**TASK STATEMENT**
Filter out every line below that lacks "none", and copy the rest.

Records contained in a dataset:
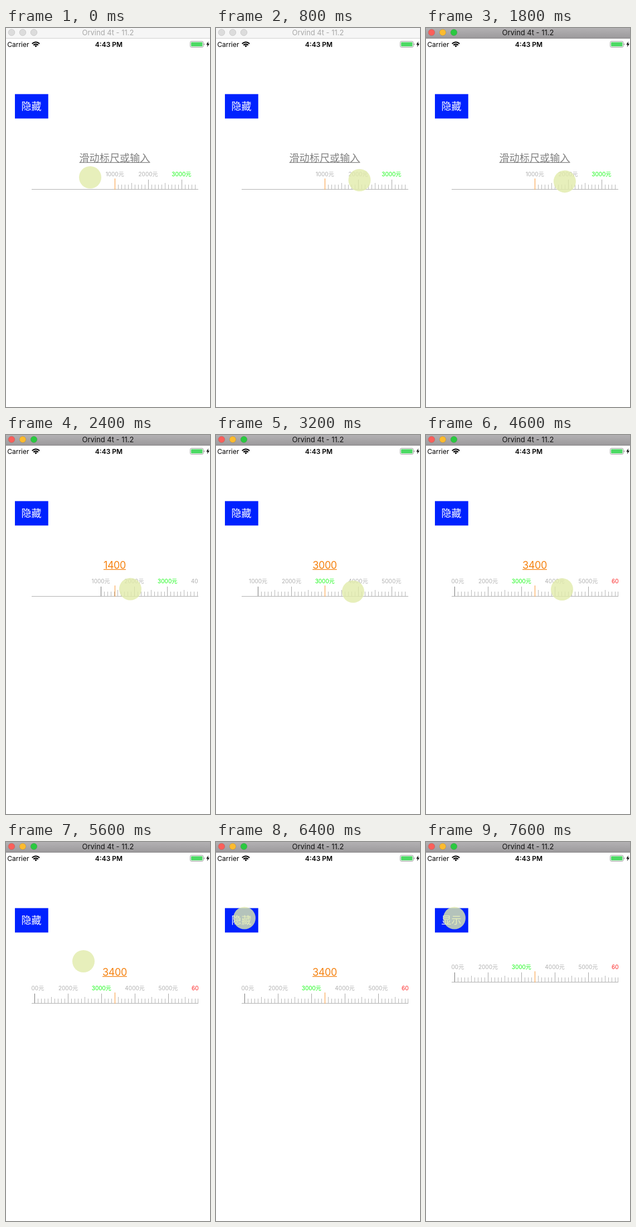
An HTML page that plays this animation: 366 by 680 pixels, repeating every 8000 ms.

```html
<!DOCTYPE html>
<html lang="zh">
<head>
<meta charset="utf-8">
<title>Ruler input</title>
<style>
  html, body { margin: 0; width: 100%; height: 100%; overflow: hidden; background: #fff; }
  svg { display: block; width: 366px; height: 680px; }
  text { font-family: Inter, "Noto Sans CJK SC", "Noto Sans CJK", "Noto Sans", sans-serif; }
  .mid { text-anchor: middle; }
  .crisp line { shape-rendering: crispEdges; }
  .label { font-size: 10px; fill: #b0b0b0; text-anchor: middle; }
  #title { font-size: 13px; }
  #button { font-size: 18px; font-weight: 300; fill: #fff; }
  #value { font-size: 18px; fill: #f58210; letter-spacing: -0.4px; }
  #underline { stroke: #f58210; }
  .empty #value { fill: #808080; font-weight: 300; letter-spacing: 0.15px; }
  .empty #underline { stroke: #808080; }
</style>
</head>
<body>
<svg viewBox="0 0 366 680">
  <defs>
    <linearGradient id="chrome" x1="0" y1="0" x2="0" y2="1">
      <stop offset="0" stop-color="#b3b1b3"/>
      <stop offset="1" stop-color="#9c9a9c"/>
    </linearGradient>
    <clipPath id="rulerClip"><rect x="46" y="250" width="299" height="42"/></clipPath>
  </defs>

  <rect id="bar" width="366" height="18"/>
  <rect id="barEdge" y="18" width="366" height="1"/>
  <g id="dots"></g>
  <text id="title" class="mid" x="183" y="13">Orvind 4t - 11.2</text>

  <text x="2.2" y="33.5" font-size="12">Carrier</text>
  <g fill="none" stroke="#000" stroke-width="2">
    <path d="M46.8 28.2Q53.5 22.2 60.2 28.2"/>
    <path d="M49.2 30.8Q53.5 27 57.8 30.8"/>
    <path d="M51.2 31.8Q53.5 30 55.8 31.8L53.5 34.4Z" fill="#000" stroke="none"/>
  </g>
  <text class="mid" x="184.5" y="33.5" font-size="12" font-weight="600">4:43 PM</text>
  <rect x="330.5" y="24" width="23.5" height="10.5" rx="2.2" fill="none" stroke="#999"/>
  <rect x="332" y="25.5" width="20.5" height="7.5" rx="1" fill="#4cd964"/>
  <path d="M355.2 27.3Q357.2 29.3 355.2 31.3Z" fill="#777"/>
  <path d="M363.3 24L359.3 29.8H361.8L360.8 34.2L365 28.3H362.4Z"/>

  <rect x="16" y="118.6" width="59.8" height="43.8" fill="#0022ff"/>
  <text id="button" class="mid" x="45.6" y="147.2"></text>

  <g id="field">
    <text id="value" class="mid" x="195" y="239.8"></text>
    <line id="underline" y1="241.3" y2="241.3" stroke-width="1.2"/>
  </g>

  <g id="ruler" class="crisp">
    <g clip-path="url(#rulerClip)"><g id="scale"></g></g>
    <line x1="46" x2="345" y1="289.5" y2="289.5" stroke="#b0b0b0"/>
    <line x1="195.5" x2="195.5" y1="270" y2="290" stroke="#f9993a"/>
  </g>

  <circle id="touch" r="20" fill="#e2ecaa" fill-opacity=".8"/>
</svg>
<script>
const LOOP = 8000, TICK = 200, ACTIVE_AT = 1400, HIDE_AT = 7200;
const CENTER = 195.5, UNIT = 59.8; // pixels per 1000
const labelColors = { 3000: "#14fa14", 6000: "#fc2020" };

// Touch path: time, x, y
const path = [
  [0, 151, 268], [800, 257.5, 273], [1600, 257.5, 275], [2400, 223, 276.5],
  [2800, 172, 277], [3200, 246, 281], [3600, 280, 275], [4000, 280, 275],
  [4600, 244, 277], [5000, 244, 277], [5600, 139, 214], [6200, 51, 136.5]
];

// Ruler drags: start, end, amount
const drags = [[1800, 2400, 420], [2400, 3200, 1580], [4200, 4600, 400]];

const $ = id => document.getElementById(id);
const progress = (t, from, to) => Math.min(1, Math.max(0, (t - from) / (to - from)));
const smooth = p => p * p * (3 - 2 * p);

function set(el, attrs) {
  for (const key in attrs) el.setAttribute(key, attrs[key]);
  return el;
}

function add(parent, tag, attrs) {
  const el = set(document.createElementNS("http://www.w3.org/2000/svg", tag), attrs);
  return parent.appendChild(el);
}

function buildScale() {
  for (let i = 0; i <= 60; i++) {
    const x = CENTER + i * UNIT / 10;
    const major = i % 10 === 0;
    const top = major ? 272 : i % 5 === 0 ? 278 : 281;
    const stroke = i === 0 ? "#777" : major ? "#a8a8a8" : "#b8b8b8";
    add($("scale"), "line", { x1: x, x2: x, y1: top, y2: 290, stroke });
    if (!major) continue;
    const amount = 1000 + i * 100;
    const label = add($("scale"), "text", { class: "label", x: x - 0.3, y: 266.4 });
    label.textContent = amount + "元";
    label.style.fill = labelColors[amount] || "";
  }
}

function touchAt(t) {
  const next = path.findIndex(point => point[0] > t);
  if (next < 0) return path.at(-1).slice(1);
  const [t0, x0, y0] = path[next - 1], [t1, x1, y1] = path[next];
  const p = progress(t, t0, t1);
  return [x0 + (x1 - x0) * p, y0 + (y1 - y0) * p];
}

function amountAt(t) {
  return drags.reduce((sum, [from, to, by]) => sum + by * smooth(progress(t, from, to)), 0);
}

function showChrome(active) {
  set($("bar"), { fill: active ? "url(#chrome)" : "#f6f6f6" });
  set($("barEdge"), { fill: active ? "#858385" : "#d0d0d0" });
  set($("title"), { fill: active ? "#111" : "#a8a8a8" });
  const fills = active ? ["#fc5f5a", "#fdbb2f", "#2ac940"] : Array(3).fill("#dcdcdc");
  [...$("dots").children].forEach((dot, i) => set(dot, { fill: fills[i] }));
}

function showValue(amount) {
  const empty = amount === 0;
  const value = $("value");
  set($("field"), { class: empty ? "empty" : "" });
  value.textContent = empty ? "滑动标尺或输入" : 1000 + Math.round(amount / 100) * 100;
  const half = value.getComputedTextLength() / 2;
  set($("underline"), { x1: 195 - half, x2: 195 + half });
}

function draw(t) {
  const [cx, cy] = touchAt(t);
  const amount = amountAt(t);
  const hidden = t >= HIDE_AT;
  showChrome(t >= ACTIVE_AT);
  showValue(amount);
  $("button").textContent = hidden ? "显示" : "隐藏";
  set($("field"), { visibility: hidden ? "hidden" : "visible" });
  set($("ruler"), { transform: `translate(0 ${hidden ? -38 : 0})` });
  set($("scale"), { transform: `translate(${-amount / 1000 * UNIT} 0)` });
  set($("touch"), { cx, cy });
}

function frame() {
  const t = performance.now() % LOOP;
  draw(Math.floor(t / TICK) * TICK);
  requestAnimationFrame(frame);
}

for (const cx of [10, 30, 50]) {
  add($("dots"), "circle", { cx, cy: 8, r: 5.8, stroke: "#000", "stroke-opacity": 0.12 });
}
buildScale();
frame();
</script>
</body>
</html>
```
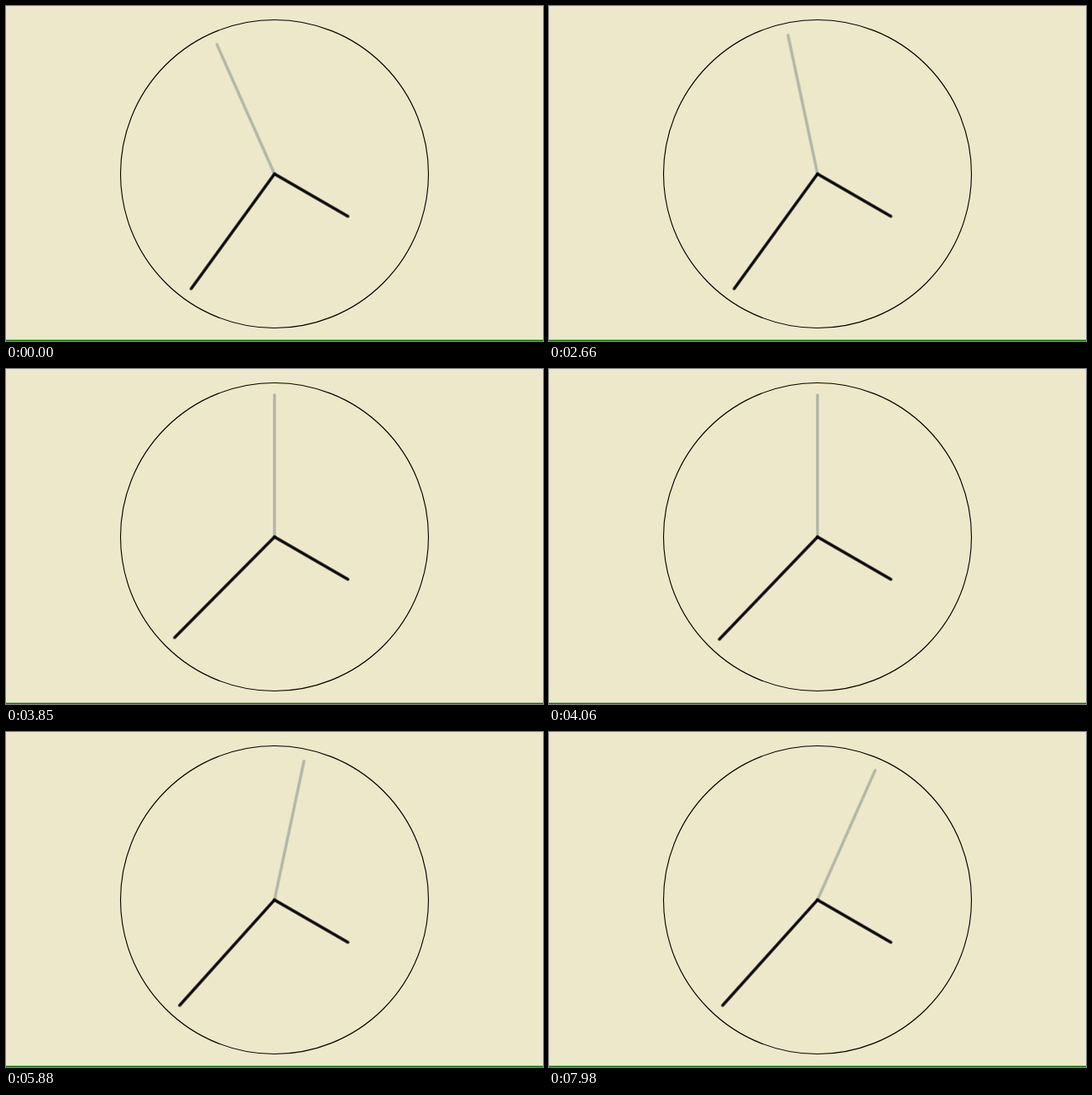
These frames come from a looping animation (640 px wide and 399 px high, 8000 ms). An HTML page:

```html
<!DOCTYPE html>
<html lang="en">
<head>
<meta charset="utf-8">
<title>Clock</title>
<style>
  html, body { margin: 0; width: 100%; height: 100%; overflow: hidden; background: #eee8ca; }
  svg { display: block; width: 100vw; height: 100vh; }
  .face { fill: none; stroke: #000; stroke-width: 1.1; }
  .hand { stroke: #000; stroke-width: 3.4; stroke-linecap: round; }
  .second, .minute { animation: 8s step-end -3ms infinite; }
  .second { stroke: #b0b6a6; animation-name: tick; }
  .minute { animation-name: spring; }
  .hour { transform: rotate(120deg); }

  @keyframes tick {
    0% { transform: rotate(-24deg); }
    7.875% { transform: rotate(-18deg); }
    21% { transform: rotate(-12deg); }
    34.125% { transform: rotate(-6deg); }
    47.25% { transform: rotate(0deg); }
    60.375% { transform: rotate(6deg); }
    73.5% { transform: rotate(12deg); }
    86.625% { transform: rotate(18deg); }
    99.75%, 100% { transform: rotate(24deg); }
  }

  /* cubic-bezier(.1, 2.7, .58, 1) shown every 70 ms */
  @keyframes spring {
    0% { transform: rotate(216deg); }
    47.25% { transform: rotate(221.9deg); }
    48.125% { transform: rotate(224.8deg); }
    49% { transform: rotate(225.2deg); }
    49.875% { transform: rotate(224.7deg); }
    50.75% { transform: rotate(223.8deg); }
    51.625% { transform: rotate(222.9deg); }
    52.5% { transform: rotate(222.3deg); }
    53.375%, 100% { transform: rotate(222deg); }
  }
</style>
</head>
<body>
<svg viewBox="0 0 640 399">
  <rect y="397.6" width="640" height="1.4" fill="#007400"/>
  <g transform="translate(320 200)">
    <circle class="face" r="183.5"/>
    <line class="hand second" y2="-169"/>
    <line class="hand minute" y2="-169"/>
    <line class="hand hour" y2="-101"/>
  </g>
</svg>
</body>
</html>
```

**REPLY**
  <g fill="none" stroke="#000" stroke-width="2">
    <path d="M51.2 31.8Q53.5 30 55.8 31.8L53.5 34.4Z" fill="#000" stroke="none"/>
  <rect x="330.5" y="24" width="23.5" height="10.5" rx="2.2" fill="none" stroke="#999"/>
  .face { fill: none; stroke: #000; stroke-width: 1.1; }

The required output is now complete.